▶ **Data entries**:
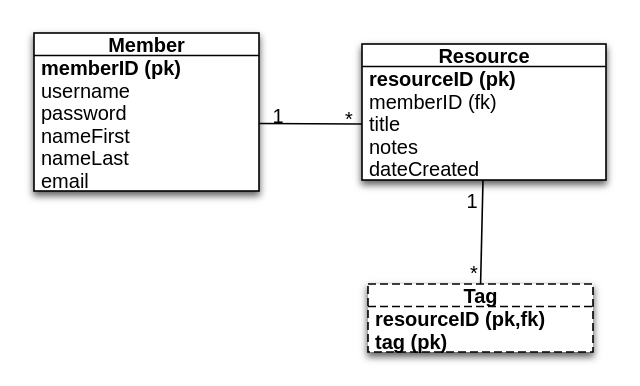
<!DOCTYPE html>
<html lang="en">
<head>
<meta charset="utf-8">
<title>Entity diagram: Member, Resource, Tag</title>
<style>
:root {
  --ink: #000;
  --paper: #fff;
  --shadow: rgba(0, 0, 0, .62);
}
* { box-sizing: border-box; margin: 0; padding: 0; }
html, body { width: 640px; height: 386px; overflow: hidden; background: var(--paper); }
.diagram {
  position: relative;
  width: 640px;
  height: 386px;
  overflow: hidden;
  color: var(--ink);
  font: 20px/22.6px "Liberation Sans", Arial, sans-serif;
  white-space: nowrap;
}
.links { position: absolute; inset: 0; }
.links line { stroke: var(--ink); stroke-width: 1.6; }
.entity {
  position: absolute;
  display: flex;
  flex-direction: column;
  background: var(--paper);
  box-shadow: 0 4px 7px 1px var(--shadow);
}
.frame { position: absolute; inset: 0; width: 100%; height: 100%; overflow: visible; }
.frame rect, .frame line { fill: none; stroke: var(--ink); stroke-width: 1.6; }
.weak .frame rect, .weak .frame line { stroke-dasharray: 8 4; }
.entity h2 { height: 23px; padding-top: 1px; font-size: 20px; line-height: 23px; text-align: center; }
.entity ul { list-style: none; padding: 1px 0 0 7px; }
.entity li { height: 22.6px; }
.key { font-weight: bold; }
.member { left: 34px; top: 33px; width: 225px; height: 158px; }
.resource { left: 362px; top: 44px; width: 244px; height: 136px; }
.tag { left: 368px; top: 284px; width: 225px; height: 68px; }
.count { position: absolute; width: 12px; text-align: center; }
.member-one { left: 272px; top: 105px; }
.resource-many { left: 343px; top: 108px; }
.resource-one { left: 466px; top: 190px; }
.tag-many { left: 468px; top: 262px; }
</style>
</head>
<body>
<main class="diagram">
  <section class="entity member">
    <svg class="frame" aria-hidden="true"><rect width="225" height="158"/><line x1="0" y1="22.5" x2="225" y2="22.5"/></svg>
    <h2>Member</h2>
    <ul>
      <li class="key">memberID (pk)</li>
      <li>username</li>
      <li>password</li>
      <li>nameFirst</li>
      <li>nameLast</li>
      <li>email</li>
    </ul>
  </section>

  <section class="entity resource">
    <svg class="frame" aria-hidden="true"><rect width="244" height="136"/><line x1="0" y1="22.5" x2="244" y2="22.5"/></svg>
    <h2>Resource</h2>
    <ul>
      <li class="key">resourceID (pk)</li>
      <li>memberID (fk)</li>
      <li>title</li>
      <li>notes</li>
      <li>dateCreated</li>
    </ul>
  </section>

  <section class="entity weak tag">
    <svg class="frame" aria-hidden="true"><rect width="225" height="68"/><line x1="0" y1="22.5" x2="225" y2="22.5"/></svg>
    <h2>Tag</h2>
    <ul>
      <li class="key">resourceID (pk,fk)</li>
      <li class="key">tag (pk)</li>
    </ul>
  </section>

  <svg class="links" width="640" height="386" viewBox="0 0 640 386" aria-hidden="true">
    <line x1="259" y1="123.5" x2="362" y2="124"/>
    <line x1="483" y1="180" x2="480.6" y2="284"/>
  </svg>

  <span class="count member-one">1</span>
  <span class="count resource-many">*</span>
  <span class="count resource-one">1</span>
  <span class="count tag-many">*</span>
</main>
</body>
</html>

---

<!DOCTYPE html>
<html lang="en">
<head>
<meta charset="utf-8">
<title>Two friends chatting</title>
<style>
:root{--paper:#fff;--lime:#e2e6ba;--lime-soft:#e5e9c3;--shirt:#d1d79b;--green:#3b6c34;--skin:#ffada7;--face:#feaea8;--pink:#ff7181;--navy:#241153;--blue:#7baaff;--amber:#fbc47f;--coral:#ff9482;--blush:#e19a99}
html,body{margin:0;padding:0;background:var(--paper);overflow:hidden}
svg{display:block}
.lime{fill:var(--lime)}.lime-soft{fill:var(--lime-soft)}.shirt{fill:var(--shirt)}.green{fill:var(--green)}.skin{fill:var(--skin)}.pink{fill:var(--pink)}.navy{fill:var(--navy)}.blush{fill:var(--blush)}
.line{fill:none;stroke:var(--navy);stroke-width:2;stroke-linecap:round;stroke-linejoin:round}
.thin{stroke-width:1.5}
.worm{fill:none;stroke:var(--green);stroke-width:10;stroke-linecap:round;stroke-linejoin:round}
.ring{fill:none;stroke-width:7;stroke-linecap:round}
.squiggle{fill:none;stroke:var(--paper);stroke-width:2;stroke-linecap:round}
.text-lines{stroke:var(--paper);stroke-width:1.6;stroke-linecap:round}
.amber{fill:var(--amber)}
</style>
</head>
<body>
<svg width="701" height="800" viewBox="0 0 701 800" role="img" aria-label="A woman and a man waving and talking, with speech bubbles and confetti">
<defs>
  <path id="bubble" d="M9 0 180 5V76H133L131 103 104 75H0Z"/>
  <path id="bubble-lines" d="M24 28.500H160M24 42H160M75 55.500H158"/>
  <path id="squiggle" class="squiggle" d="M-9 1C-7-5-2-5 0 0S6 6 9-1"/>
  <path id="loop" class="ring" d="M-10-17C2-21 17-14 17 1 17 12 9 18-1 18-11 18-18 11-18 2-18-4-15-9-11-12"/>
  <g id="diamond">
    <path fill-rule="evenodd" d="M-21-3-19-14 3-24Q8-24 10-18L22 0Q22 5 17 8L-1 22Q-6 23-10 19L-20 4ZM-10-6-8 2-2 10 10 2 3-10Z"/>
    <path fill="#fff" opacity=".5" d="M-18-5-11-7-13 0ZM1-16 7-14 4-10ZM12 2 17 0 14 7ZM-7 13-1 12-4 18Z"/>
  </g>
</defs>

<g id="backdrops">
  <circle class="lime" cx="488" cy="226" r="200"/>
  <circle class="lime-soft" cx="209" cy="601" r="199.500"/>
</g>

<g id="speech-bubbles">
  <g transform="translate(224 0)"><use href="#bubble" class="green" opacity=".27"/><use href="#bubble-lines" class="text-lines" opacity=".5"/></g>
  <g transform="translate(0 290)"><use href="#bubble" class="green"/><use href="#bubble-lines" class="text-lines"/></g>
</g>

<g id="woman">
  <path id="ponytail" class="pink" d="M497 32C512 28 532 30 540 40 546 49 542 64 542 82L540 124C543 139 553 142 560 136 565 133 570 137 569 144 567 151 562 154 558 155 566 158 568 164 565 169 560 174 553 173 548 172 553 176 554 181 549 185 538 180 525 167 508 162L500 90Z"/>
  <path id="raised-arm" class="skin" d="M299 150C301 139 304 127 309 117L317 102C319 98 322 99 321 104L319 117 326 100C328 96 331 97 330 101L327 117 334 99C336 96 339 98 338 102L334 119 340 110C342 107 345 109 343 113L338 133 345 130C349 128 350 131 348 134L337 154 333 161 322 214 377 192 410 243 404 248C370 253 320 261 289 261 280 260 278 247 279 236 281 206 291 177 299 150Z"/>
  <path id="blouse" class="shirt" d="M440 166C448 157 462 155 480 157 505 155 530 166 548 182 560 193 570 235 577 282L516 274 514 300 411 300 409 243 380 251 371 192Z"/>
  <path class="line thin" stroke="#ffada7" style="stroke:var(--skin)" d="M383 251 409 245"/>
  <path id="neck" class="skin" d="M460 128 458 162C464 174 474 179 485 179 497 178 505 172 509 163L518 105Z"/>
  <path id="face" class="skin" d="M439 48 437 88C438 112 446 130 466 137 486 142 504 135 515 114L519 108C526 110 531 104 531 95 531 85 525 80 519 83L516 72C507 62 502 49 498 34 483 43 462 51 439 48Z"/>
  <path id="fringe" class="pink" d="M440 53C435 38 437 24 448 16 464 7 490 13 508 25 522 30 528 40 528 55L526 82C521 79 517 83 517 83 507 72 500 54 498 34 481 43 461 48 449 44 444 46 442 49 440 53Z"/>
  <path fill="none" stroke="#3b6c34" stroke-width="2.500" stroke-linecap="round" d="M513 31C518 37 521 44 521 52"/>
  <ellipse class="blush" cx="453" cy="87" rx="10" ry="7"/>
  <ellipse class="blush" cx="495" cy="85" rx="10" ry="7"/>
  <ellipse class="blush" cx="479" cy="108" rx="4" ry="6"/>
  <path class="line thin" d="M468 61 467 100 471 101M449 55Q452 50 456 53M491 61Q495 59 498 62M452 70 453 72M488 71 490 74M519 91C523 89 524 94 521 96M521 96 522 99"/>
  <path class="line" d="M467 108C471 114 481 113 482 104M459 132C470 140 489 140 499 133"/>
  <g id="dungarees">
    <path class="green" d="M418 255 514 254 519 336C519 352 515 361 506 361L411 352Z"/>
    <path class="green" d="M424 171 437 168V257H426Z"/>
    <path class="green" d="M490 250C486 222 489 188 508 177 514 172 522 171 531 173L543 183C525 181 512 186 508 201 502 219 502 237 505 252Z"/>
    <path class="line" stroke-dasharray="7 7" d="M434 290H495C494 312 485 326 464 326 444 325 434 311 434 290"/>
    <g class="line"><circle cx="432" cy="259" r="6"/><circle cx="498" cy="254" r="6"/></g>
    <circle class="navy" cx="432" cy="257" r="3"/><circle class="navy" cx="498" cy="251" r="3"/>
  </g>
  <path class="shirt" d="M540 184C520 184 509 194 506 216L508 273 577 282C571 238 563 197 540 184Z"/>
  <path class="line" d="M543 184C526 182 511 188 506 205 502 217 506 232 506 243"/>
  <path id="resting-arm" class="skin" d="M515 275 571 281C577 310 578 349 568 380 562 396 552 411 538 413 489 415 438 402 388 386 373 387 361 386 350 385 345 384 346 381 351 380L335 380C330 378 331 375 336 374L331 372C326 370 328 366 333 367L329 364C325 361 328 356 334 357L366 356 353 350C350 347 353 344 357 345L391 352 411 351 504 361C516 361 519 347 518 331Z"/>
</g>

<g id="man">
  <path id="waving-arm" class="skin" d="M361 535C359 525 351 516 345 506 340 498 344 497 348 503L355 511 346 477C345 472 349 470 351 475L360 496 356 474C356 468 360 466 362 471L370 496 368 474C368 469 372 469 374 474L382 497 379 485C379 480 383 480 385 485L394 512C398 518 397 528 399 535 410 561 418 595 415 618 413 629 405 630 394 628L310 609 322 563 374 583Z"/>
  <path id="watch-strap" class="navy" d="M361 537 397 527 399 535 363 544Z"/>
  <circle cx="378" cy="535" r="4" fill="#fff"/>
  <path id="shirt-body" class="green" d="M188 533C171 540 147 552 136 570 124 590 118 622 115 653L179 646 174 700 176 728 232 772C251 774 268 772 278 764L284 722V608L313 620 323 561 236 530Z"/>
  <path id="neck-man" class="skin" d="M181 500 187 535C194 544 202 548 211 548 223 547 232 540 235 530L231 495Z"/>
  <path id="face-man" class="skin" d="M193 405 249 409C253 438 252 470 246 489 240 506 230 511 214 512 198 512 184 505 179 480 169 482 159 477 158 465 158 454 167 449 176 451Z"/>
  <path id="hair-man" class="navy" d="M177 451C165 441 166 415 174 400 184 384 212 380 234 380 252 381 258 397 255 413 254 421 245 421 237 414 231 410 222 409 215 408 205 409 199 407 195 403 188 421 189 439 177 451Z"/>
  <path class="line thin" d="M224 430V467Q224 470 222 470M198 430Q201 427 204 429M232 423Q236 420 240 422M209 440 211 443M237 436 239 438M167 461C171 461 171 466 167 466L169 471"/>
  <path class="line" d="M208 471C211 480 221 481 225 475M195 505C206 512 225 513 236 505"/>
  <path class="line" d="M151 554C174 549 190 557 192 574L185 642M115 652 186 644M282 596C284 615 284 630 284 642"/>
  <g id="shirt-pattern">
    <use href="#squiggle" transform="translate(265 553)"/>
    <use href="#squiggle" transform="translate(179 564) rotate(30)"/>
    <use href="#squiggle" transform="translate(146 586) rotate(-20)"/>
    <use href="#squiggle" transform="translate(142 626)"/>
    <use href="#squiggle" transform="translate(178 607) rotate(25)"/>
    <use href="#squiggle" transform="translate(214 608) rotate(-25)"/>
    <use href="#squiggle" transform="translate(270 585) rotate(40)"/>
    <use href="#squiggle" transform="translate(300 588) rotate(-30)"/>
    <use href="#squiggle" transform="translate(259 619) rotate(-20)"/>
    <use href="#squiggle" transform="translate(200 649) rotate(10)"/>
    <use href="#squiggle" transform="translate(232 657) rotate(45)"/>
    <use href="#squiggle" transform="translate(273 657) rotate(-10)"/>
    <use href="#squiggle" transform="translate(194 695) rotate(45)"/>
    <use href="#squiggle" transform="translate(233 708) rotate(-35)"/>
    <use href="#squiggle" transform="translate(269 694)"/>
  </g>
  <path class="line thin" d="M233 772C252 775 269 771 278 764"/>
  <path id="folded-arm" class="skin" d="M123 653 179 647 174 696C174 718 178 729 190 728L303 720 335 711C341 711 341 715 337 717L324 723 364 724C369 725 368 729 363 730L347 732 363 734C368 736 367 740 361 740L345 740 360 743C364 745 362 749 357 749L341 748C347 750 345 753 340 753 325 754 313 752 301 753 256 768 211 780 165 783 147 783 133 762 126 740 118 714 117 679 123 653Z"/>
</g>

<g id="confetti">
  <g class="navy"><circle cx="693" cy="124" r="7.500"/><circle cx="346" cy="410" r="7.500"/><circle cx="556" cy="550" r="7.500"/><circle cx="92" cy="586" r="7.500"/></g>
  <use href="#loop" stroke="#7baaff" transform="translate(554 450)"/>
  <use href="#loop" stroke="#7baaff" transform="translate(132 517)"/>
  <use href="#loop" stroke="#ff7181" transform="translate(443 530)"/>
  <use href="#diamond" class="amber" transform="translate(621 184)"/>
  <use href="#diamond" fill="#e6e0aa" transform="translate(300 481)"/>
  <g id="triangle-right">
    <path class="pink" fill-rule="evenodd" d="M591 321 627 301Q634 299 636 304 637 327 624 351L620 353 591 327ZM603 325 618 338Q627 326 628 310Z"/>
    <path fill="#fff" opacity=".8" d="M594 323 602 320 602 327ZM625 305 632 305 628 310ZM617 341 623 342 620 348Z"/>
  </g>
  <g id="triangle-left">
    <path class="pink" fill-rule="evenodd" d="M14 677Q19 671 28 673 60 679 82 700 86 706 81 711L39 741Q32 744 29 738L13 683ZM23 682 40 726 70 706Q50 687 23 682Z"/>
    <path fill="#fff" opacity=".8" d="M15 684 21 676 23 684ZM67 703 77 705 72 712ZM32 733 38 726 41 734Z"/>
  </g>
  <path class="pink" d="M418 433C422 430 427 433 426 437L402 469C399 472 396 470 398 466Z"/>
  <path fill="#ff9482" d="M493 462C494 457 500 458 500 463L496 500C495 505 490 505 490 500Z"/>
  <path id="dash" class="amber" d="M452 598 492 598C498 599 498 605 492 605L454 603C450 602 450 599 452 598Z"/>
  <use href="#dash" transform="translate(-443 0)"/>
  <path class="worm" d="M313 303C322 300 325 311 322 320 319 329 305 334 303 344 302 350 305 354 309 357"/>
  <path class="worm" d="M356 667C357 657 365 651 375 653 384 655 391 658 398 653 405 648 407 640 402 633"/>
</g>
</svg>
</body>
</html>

▶ **Work instruction**: Give the count of lines in the data shown above that contain "rotate", and nothing else.

▶ **The completed task**: 12